In an article in Psychology Today from May 30, 2013, Dr. Joseph Burgo states it this way: “shame reflects how we feel about ourselves and guilt involves an awareness that our actions have injured someone else.” Perhaps using this example will add clarity to the distinction.  Let’s say you just finished excessively yelling at someone. Guilt might suggest to us that the other person didn’t deserve our unrestrained response and now we feel badly about our actions. These guilty feelings will help us remember next time to exude a bit more self-control. Shame, on the other hand, tells us that we yelled at them because we are a bad person. We are rotten and can’t help ourselves and there is nothing we can do to change that. Shame exacerbates the problem because we now think even more poorly about ourselves. We perpetuate that idea that we are bad and continue a negative spiral that many times is worse than the original deed which was committed. Guilt, however, can actually help us change future behavior. Although we don’t enjoy feeling guilty, it can act as a social conscience and create boundaries which ultimately define a sense of right and wrong or good an evil.
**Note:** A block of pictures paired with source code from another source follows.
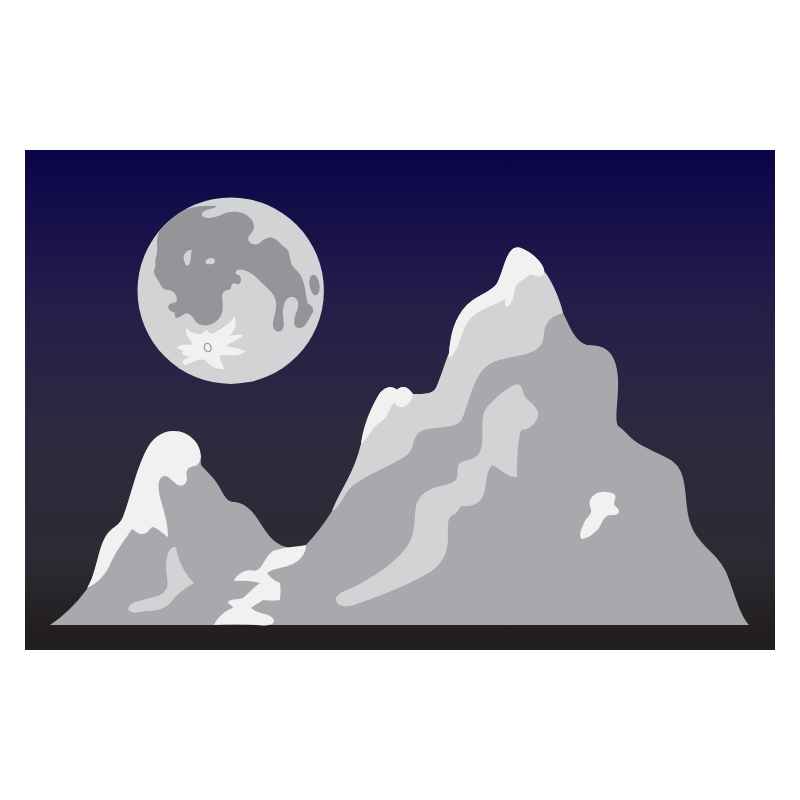
<!DOCTYPE html>
<html lang="en">
<head>
<meta charset="utf-8">
<title>Moon over mountains</title>
<style>
:root {
  --paper: #ffffff;
  --sky-top: #0a0449;
  --sky-upper: #241d49;
  --sky-middle: #2d2940;
  --sky-lower: #2c2a33;
  --sky-base: #231f20;
  --rock: #a7a9ac;
  --light: #d1d3d4;
  --snow: #f1f1f2;
  --mare: #939598;
}
html, body { margin: 0; background: var(--paper); }
svg { display: block; width: 800px; height: 800px; }
body { width: 800px; height: 800px; overflow: hidden; }
.rock { fill: var(--rock); }
.light { fill: var(--light); }
.snow { fill: var(--snow); }
.mare { fill: var(--mare); }
.crater-ring { fill: none; stroke: var(--mare); stroke-width: 1.2; }
</style>
</head>
<body>
<svg viewBox="0 0 800 800" role="img" aria-label="Full moon in a night sky above snowy grey mountains">
  <defs>
    <linearGradient id="night" x1="0" y1="0" x2="0" y2="1">
      <stop offset="0" stop-color="var(--sky-top)"/>
      <stop offset=".3" stop-color="var(--sky-upper)"/>
      <stop offset=".55" stop-color="var(--sky-middle)"/>
      <stop offset=".82" stop-color="var(--sky-lower)"/>
      <stop offset=".96" stop-color="var(--sky-base)"/>
    </linearGradient>
    <clipPath id="moon-disc"><circle cx="230.7" cy="290.7" r="93.2"/></clipPath>
  </defs>

  <rect id="sky" x="25" y="150" width="750" height="500" fill="url(#night)"/>

  <g id="moon">
    <circle class="light" cx="230.7" cy="290.7" r="93.2"/>
    <g clip-path="url(#moon-disc)">
      <path class="mare" fill-rule="evenodd" d="M159 232C168 220 178 212 190 208Q203 205 216 206C217 209 203 209 202 214C201 220 215 218 221 215C230 210 243 211 249 217C257 224 254 231 249 236C246 241 252 246 258 244C263 241 266 236 273 238C279 240 281 246 286 248C291 253 289 260 292 265C296 271 301 273 303 281C306 289 306 299 308 304C312 305 315 309 312 314C308 320 306 328 299 328C292 327 294 319 296 313C299 307 300 299 293 297C286 296 284 303 283 310C282 317 286 324 282 330C278 334 272 330 273 323C274 315 277 309 276 302C275 292 264 286 258 279C251 272 242 268 237 270C234 273 236 275 239 275C243 279 240 286 237 284C234 282 231 284 231 288C229 291 225 289 223 293C220 298 226 308 220 317C215 325 205 327 199 324C194 322 194 316 189 314C184 312 181 318 176 318C174 316 176 312 173 312C169 311 167 308 169 305C171 302 176 304 177 300C177 295 174 291 169 290C164 290 162 288 160 284C158 279 153 275 154 270C157 266 154 263 156 257C159 249 155 240 159 232ZM192 250C187 249 182 255 184 260C185 263 185 265 187 266C192 264 190 255 192 250ZM206 260C204 264 208 265 212 264C216 264 216 258 211 258Q208 258 206 260Z"/>
      <ellipse class="mare" cx="314.5" cy="285" rx="5" ry="10.5" transform="rotate(-9 314.5 285)"/>
      <path class="snow" d="M186 328Q193 335 202 334Q207 327 208 332Q210 335 214 333C222 328 232 323 234 316C238 323 235 331 229 336Q237 334 243 335C240 340 232 341 226 346Q236 347 246 351C239 357 229 355 220 355Q220 362 225 369C214 370 209 364 205 360C199 358 192 363 185 365C180 362 184 358 191 357Q183 356 182 353Q186 351 177 348Q180 343 191 345Q193 343 190 340Q185 335 186 328Z"/>
      <ellipse class="crater-ring" cx="207.7" cy="347.5" rx="3.3" ry="4.3" transform="rotate(-15 207.7 347.5)"/>
    </g>
  </g>

  <g id="mountains">
    <path id="range" class="rock" d="M50 625Q71 611 87 589C97 573 98 545 108 533C114 526 119 526 123 517C131 496 137 466 148 447C156 434 166 431 173 431C190 431 201 444 201 465C207 472 214 477 220 488C226 500 229 502 235 502C262 506 261 546 292 548Q299 548 306 545Q321 529 332 511C341 489 355 471 361 444C367 421 374 402 380 393C386 386 393 386 397 390C403 384 409 388 413 394C422 394 432 395 436 388C442 374 445 363 449 353C451 335 455 317 467 305C477 295 487 294 496 285C502 276 504 260 510 252Q515 245 523 249C530 252 540 259 544 271C552 281 558 299 563 313C569 324 574 341 587 345Q592 345 598 346C612 349 617 362 618 378C619 398 614 420 618 426C625 430 629 439 645 447C661 456 675 458 681 472C688 489 684 512 693 530C701 546 716 553 725 570C733 586 738 613 749 625Z"/>

    <g id="left-peak">
      <path class="snow" d="M87 588C97 573 98 545 108 533C114 526 119 526 123 517C131 496 137 466 148 447C156 434 166 431 173 431C190 431 201 444 201 457Q200 464 195 466C189 467 185 469 187 477C187 484 183 487 178 485C172 482 170 476 164 476C157 478 158 489 160 497C164 512 168 523 168 537C163 534 158 528 152 527C149 530 147 534 142 534C138 534 135 531 132 529C124 541 115 552 109 567Q101 582 87 588Z"/>
      <path class="light" d="M176 547C178 562 186 575 194 583C184 589 177 594 172 601C166 609 157 611 147 611C139 612 131 615 128 609C130 602 139 601 150 598C159 596 164 594 167 588C169 579 164 569 167 557C169 550 171 547 176 547Z"/>
    </g>

    <path id="snow-pass" class="snow" d="M306 545C306 553 301 560 293 564C284 568 274 568 267 573Q272 580 280 583Q281 591 280 600Q272 601 263 600C260 603 254 605 251 608C257 614 271 613 274 620C275 626 263 626 256 625Q236 623 214 625C218 617 224 611 233 608C233 605 228 605 228 602C232 598 238 600 243 598C248 594 254 587 260 583Q248 580 234 581C237 574 243 571 250 570Q256 572 260 568C265 562 266 556 273 551C284 547 295 547 306 545Z"/>

    <g id="main-peak">
      <path class="light" d="M332 511C341 489 355 471 361 444C367 421 374 402 380 393C386 386 393 386 397 390C403 384 409 388 413 394C422 394 432 395 436 388C442 374 445 363 449 353C451 335 455 317 467 305C477 295 487 294 496 285C502 276 504 260 510 252Q515 245 523 249C530 252 540 259 544 271C552 281 560 299 563 313C552 316 545 321 544 334C544 345 537 352 522 355C503 359 490 360 481 372C471 387 468 406 462 419C457 429 440 426 424 430C411 434 416 447 407 455C393 465 372 472 355 484C344 491 342 506 332 511Z"/>
      <path class="snow" d="M361 444C364 421 374 402 380 393C386 386 393 386 397 390C403 384 409 388 413 395C411 403 406 408 400 407Q396 406 394 403C389 408 389 416 382 421C372 427 369 437 361 444Z"/>
      <path class="snow" d="M449 359C449 335 455 317 467 305C477 295 487 294 496 285C502 276 504 260 510 252Q515 245 523 249C530 252 541 260 544 269C545 275 542 278 536 276C532 275 532 273 529 275C525 280 519 280 516 286C513 293 515 301 507 307Q504 305 505 299C496 305 480 309 472 317C460 329 461 349 449 359Z"/>
      <path class="light" d="M518 384C524 387 522 393 526 398C532 404 539 408 538 416C536 424 529 430 521 430C517 445 517 461 517 477C507 478 500 468 492 465C484 474 488 489 482 498C476 507 468 506 462 506C459 507 459 511 455 514C446 517 448 526 448 537C448 551 444 561 433 570C414 583 380 596 354 605C345 608 335 606 336 598C339 592 347 590 354 587C377 575 403 558 411 539C418 521 411 506 422 495C432 485 446 487 455 481C460 476 455 468 460 463C466 459 475 461 480 452C486 438 478 418 487 407C496 397 508 386 518 384Z"/>
      <path class="snow" d="M594 495C599 491 607 491 614 494C618 498 612 502 615 506C622 511 619 516 612 515C604 515 603 521 599 528C594 534 588 538 582 539C578 536 581 530 584 523C587 516 592 515 591 509C588 502 590 498 594 495Z"/>
    </g>
  </g>
</svg>
</body>
</html>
The reason so many people confuse the difference between the two is because we process them physically and emotionally in similar ways. For me, I get a “butterflies” in my stomach and my reaction is to want to go to sleep (definitely a flight not fight response). The way I have learned to distinguish those feelings – and how I also work with my clients to do the same – is to deal with it as a mental process. When I want to beat myself up, I tell myself that it was a bad choice; not because of some intrinsic and underlying evil. We should remind ourselves that we are trying to do our best and that we didn’t plot or conspire to bring harm but unfortunately our choice didn’t bring the result we wanted. It takes practice – especially for those who have had low self-esteem most of their lives. It is similar to working on a math problem and missing a step that resulted in the wrong answer. We simply made a mistake; now focus on what steps can be taken in the future that will help us not make the same mistake.

Throughout my journey, I was not only aware of how shame was showing up in my life but also observed it in others as well. I didn’t do this to shove it in anyone’s face but rather to see if it was causing the same effects on others. Thankfully, this technique helped spark a new direction in my life and inspired me to write a book and opened up a whole new passion in my life. It has allowed me to help others overcome shame in their lives and inspired me to meld this into a whole new career.
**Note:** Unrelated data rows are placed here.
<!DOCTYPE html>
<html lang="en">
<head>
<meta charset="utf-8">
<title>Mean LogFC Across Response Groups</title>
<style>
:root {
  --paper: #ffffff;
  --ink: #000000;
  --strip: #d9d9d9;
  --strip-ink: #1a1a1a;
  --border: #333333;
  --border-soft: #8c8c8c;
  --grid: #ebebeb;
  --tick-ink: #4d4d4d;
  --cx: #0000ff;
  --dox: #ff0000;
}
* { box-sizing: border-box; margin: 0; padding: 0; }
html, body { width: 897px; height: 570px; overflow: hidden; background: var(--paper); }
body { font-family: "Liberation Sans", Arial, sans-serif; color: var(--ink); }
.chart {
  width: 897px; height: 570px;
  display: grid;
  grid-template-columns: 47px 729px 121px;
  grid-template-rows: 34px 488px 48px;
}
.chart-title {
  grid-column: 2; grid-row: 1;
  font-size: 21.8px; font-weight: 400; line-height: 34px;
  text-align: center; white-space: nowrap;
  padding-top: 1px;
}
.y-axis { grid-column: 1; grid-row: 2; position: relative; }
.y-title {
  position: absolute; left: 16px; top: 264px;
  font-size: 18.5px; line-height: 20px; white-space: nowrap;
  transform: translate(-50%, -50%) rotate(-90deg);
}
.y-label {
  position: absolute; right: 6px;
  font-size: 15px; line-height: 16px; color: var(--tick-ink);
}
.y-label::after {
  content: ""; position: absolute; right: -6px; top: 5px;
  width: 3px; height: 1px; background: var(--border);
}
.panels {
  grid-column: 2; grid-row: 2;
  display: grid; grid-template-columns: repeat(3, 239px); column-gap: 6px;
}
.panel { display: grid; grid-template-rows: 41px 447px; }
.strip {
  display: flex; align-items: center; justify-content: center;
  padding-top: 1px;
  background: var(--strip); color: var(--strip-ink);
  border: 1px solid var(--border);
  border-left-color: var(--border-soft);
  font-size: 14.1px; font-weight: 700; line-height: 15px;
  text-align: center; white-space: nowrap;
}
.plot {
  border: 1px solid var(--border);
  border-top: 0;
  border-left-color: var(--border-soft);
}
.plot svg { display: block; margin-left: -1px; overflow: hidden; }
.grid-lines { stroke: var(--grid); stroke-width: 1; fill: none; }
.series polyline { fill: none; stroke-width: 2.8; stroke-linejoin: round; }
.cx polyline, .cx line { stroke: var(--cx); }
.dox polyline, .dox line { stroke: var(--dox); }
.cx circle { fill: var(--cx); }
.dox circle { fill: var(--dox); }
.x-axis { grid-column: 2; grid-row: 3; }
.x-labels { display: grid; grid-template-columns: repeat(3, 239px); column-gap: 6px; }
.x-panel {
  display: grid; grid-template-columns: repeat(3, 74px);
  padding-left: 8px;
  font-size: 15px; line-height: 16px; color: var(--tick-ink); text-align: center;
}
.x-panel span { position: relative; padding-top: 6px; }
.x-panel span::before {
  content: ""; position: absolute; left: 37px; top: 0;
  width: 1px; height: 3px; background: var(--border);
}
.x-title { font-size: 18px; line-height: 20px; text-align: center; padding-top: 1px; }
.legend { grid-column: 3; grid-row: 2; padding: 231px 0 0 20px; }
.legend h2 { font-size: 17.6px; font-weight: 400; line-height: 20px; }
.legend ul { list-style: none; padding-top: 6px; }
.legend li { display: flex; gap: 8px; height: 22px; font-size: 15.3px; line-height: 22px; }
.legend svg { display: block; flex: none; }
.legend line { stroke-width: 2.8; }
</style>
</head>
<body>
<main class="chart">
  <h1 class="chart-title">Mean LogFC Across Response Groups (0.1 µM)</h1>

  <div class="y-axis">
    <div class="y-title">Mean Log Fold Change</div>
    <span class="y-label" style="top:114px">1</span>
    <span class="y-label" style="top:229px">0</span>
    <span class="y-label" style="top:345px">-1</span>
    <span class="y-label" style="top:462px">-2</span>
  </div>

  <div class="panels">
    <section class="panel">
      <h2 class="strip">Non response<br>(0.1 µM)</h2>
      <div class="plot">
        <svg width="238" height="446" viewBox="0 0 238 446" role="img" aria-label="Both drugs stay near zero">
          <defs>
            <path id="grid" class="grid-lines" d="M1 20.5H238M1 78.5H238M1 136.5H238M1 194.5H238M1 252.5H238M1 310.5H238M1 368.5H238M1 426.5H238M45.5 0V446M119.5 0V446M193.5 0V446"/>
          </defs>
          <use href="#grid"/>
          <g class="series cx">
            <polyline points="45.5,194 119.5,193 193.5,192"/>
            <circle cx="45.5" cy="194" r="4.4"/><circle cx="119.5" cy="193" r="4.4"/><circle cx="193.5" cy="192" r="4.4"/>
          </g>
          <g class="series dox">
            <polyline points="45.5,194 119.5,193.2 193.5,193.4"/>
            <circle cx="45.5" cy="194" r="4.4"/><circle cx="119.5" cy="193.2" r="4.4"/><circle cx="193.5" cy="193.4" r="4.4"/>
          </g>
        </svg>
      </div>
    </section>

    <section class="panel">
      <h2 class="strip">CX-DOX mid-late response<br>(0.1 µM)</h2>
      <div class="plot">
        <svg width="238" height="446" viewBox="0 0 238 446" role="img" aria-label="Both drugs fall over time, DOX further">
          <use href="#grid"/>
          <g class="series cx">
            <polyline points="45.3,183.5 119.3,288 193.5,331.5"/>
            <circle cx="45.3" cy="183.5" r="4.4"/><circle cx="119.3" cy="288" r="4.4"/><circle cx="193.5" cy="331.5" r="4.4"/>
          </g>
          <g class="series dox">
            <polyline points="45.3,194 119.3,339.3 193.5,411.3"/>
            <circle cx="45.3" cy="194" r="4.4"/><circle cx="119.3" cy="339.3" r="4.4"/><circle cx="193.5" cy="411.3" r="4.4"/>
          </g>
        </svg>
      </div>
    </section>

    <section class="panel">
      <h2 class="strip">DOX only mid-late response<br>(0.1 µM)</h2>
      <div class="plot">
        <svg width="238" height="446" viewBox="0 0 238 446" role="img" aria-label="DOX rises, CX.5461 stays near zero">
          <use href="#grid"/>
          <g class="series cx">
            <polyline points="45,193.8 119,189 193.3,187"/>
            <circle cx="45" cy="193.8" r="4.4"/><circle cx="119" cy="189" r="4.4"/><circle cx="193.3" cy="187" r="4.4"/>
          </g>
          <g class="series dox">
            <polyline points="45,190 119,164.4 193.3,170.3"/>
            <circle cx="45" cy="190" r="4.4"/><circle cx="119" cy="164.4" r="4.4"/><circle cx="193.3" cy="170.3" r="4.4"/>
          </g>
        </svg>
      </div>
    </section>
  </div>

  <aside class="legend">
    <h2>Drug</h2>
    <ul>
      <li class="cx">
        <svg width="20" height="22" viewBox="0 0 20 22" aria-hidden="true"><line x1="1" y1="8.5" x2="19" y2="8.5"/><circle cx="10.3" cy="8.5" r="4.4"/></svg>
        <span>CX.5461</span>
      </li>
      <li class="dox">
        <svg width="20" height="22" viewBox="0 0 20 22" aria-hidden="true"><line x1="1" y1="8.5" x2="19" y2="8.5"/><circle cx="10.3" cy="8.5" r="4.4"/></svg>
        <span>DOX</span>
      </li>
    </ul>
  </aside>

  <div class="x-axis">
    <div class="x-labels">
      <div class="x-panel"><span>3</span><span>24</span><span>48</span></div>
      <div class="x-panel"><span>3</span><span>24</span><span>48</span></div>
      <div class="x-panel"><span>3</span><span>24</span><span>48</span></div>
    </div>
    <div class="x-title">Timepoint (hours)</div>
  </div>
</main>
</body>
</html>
Shame can be extremely difficult for many to overcome and the best way to defeat it is to see it in ourselves and understand how these negative beliefs that we have come to believe who we are, have created negative choices in our lives. If you want to find out more, please check out my book, “Shame On Me – Healing a Life of Shame-Based Thinking. Although I’ll cover more in future posts, perhaps you may not want to wait. Understanding shame is vital but it is even more crucial that we learn to heal.
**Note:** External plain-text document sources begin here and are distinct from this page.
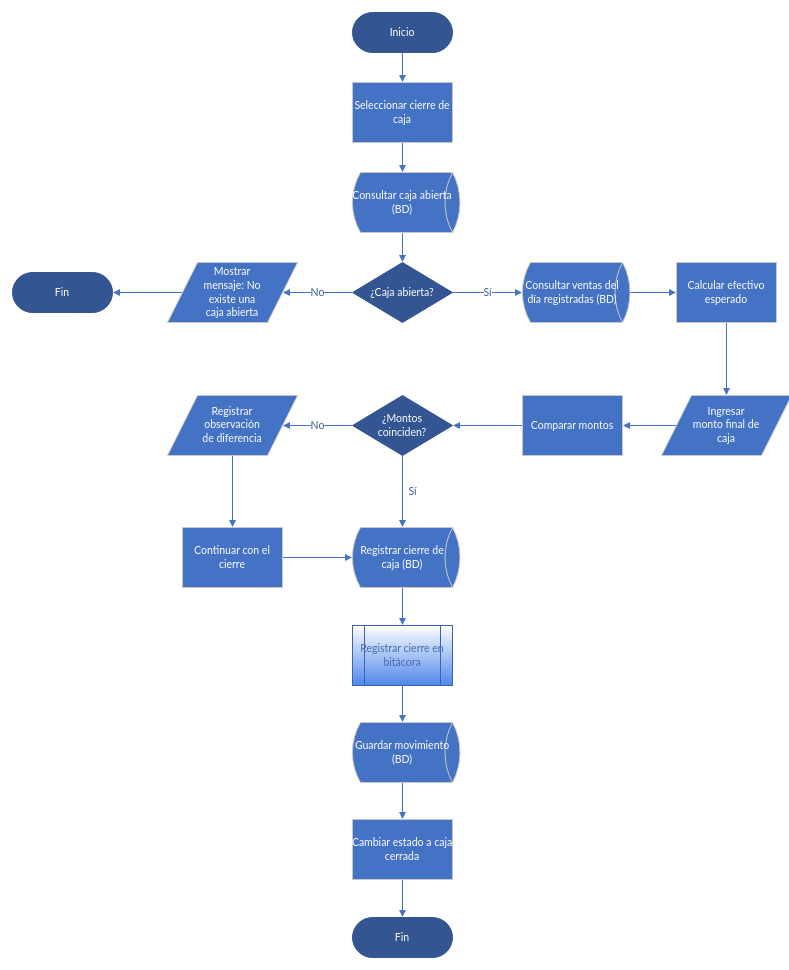
<!DOCTYPE html>
<html lang="es">
<head>
<meta charset="utf-8">
<title>Cierre de caja</title>
<style>
:root {
  --paper: #ffffff;
  --step: #4472c4;
  --decision: #335592;
  --outline: #c8c8c8;
  --line: #4472c4;
  --label: #3b5c9c;
  --sub-line: #3a62b0;
}
* { box-sizing: border-box; margin: 0; padding: 0; }
html, body { width: 789px; height: 970px; overflow: hidden; background: var(--paper); }
.flowchart {
  position: relative; width: 789px; height: 970px; overflow: hidden;
  font: 10.5px/13.6px Lato, "Open Sans", sans-serif; color: #fff;
}
.shapes { position: absolute; width: 0; height: 0; }
.connectors { position: absolute; left: 0; top: 0; }
.connectors path { fill: none; stroke: var(--line); stroke-width: 1; marker-end: url(#arrow); }
.node {
  position: absolute; left: var(--x); top: var(--y); width: 100px; height: 60px;
  display: flex; align-items: center; justify-content: center;
  text-align: center; white-space: nowrap;
}
.node.terminal { height: 40px; }
.node svg { position: absolute; left: 0; top: 0; width: 100px; height: 60px; overflow: visible; transform: translate(.5px, .5px); }
.node p { position: relative; top: .5px; }
.node.three-lines p { top: 0; }
.process, .storage, .data { fill: var(--step); stroke: var(--outline); }
.terminal, .decision { fill: var(--decision); stroke: var(--decision); }
.subprocess { fill: url(#sub-fill); stroke: var(--sub-line); }
.node.subprocess p { color: #4568b0; }
.branch {
  position: absolute; left: var(--x); top: var(--y); transform: translate(-50%, -50%);
  background: var(--paper); color: var(--label);
}
</style>
</head>
<body>
<main class="flowchart">
  <svg class="shapes" aria-hidden="true">
    <defs>
      <marker id="arrow" markerUnits="userSpaceOnUse" markerWidth="7" markerHeight="7" refX="6" refY="3.5" orient="auto">
        <polygon points="0,0 7,3.5 0,7" fill="#4472c4"/>
      </marker>
      <linearGradient id="sub-fill" x1="0" y1="0" x2="0" y2="1">
        <stop offset="0" stop-color="#ffffff"/>
        <stop offset="1" stop-color="#4f87ea"/>
      </linearGradient>
      <rect id="terminal" width="100" height="40" rx="20"/>
      <rect id="process" width="100" height="60"/>
      <polygon id="decision" points="50,0 100,30 50,60 0,30"/>
      <polygon id="data" points="15,0 115,0 85,60 -15,60"/>
      <g id="storage">
        <path d="M8 0H100A64 64 0 0 1 100 60H8A60 60 0 0 1 8 0Z"/>
        <path d="M100 60A64 64 0 0 1 100 0" fill="none"/>
      </g>
      <g id="subprocess">
        <rect width="100" height="60"/>
        <line x1="12" y1="0" x2="12" y2="60"/>
        <line x1="88" y1="0" x2="88" y2="60"/>
      </g>
    </defs>
  </svg>

  <svg class="connectors" width="789" height="970" aria-hidden="true">
    <path d="M402.5 53V81"/>
    <path d="M402.5 142V171"/>
    <path d="M402.5 232V261"/>
    <path d="M352 292.5H284"/>
    <path d="M182 292.5H114"/>
    <path d="M453 292.5H521"/>
    <path d="M630 292.5H675"/>
    <path d="M726.5 322V394"/>
    <path d="M676 425.5H624"/>
    <path d="M522 425.5H454"/>
    <path d="M352 425.5H284"/>
    <path d="M232.5 455V526"/>
    <path d="M282 557.5H351"/>
    <path d="M402.5 455V526"/>
    <path d="M402.5 587V624"/>
    <path d="M402.5 685V721"/>
    <path d="M402.5 782V818"/>
    <path d="M402.5 879V916"/>
  </svg>

  <div class="node terminal" style="--x:352px;--y:12px"><svg><use href="#terminal"/></svg><p>Inicio</p></div>
  <div class="node process" style="--x:352px;--y:82px"><svg><use href="#process"/></svg><p>Seleccionar cierre de<br>caja</p></div>
  <div class="node storage" style="--x:352px;--y:172px"><svg><use href="#storage"/></svg><p>Consultar caja abierta<br>(BD)</p></div>
  <div class="node decision" style="--x:352px;--y:262px"><svg><use href="#decision"/></svg><p>¿Caja abierta?</p></div>

  <div class="node data" style="--x:182px;--y:262px"><svg><use href="#data"/></svg><p>Mostrar<br>mensaje: No<br>existe una<br>caja abierta</p></div>
  <div class="node terminal" style="--x:12px;--y:272px"><svg><use href="#terminal"/></svg><p>Fin</p></div>

  <div class="node storage" style="--x:522px;--y:262px"><svg><use href="#storage"/></svg><p>Consultar ventas del<br>día registradas (BD)</p></div>
  <div class="node process" style="--x:676px;--y:262px"><svg><use href="#process"/></svg><p>Calcular efectivo<br>esperado</p></div>
  <div class="node data three-lines" style="--x:676px;--y:395px"><svg><use href="#data"/></svg><p>Ingresar<br>monto final de<br>caja</p></div>
  <div class="node process" style="--x:522px;--y:395px"><svg><use href="#process"/></svg><p>Comparar montos</p></div>
  <div class="node decision" style="--x:352px;--y:395px"><svg><use href="#decision"/></svg><p>¿Montos<br>coinciden?</p></div>

  <div class="node data three-lines" style="--x:182px;--y:395px"><svg><use href="#data"/></svg><p>Registrar<br>observación<br>de diferencia</p></div>
  <div class="node process" style="--x:182px;--y:527px"><svg><use href="#process"/></svg><p>Continuar con el<br>cierre</p></div>

  <div class="node storage" style="--x:352px;--y:527px"><svg><use href="#storage"/></svg><p>Registrar cierre de<br>caja (BD)</p></div>
  <div class="node subprocess" style="--x:352px;--y:625px"><svg><use href="#subprocess"/></svg><p>Registrar cierre en<br>bitácora</p></div>
  <div class="node storage" style="--x:352px;--y:722px"><svg><use href="#storage"/></svg><p>Guardar movimiento<br>(BD)</p></div>
  <div class="node process" style="--x:352px;--y:819px"><svg><use href="#process"/></svg><p>Cambiar estado a caja<br>cerrada</p></div>
  <div class="node terminal" style="--x:352px;--y:917px"><svg><use href="#terminal"/></svg><p>Fin</p></div>

  <span class="branch" style="--x:317.5px;--y:292.5px">No</span>
  <span class="branch" style="--x:487.5px;--y:292.5px">Sí</span>
  <span class="branch" style="--x:317.5px;--y:425.5px">No</span>
  <span class="branch" style="--x:412.5px;--y:491.5px">Sí</span>
</main>
</body>
</html>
My book can be found on the Amazon US site (click on the link) or in the US, you can purchase it from my website at www.gcegroup.net. As always I want to thank E. Rachel Thompson for the beautiful photo and I look forward to your comments.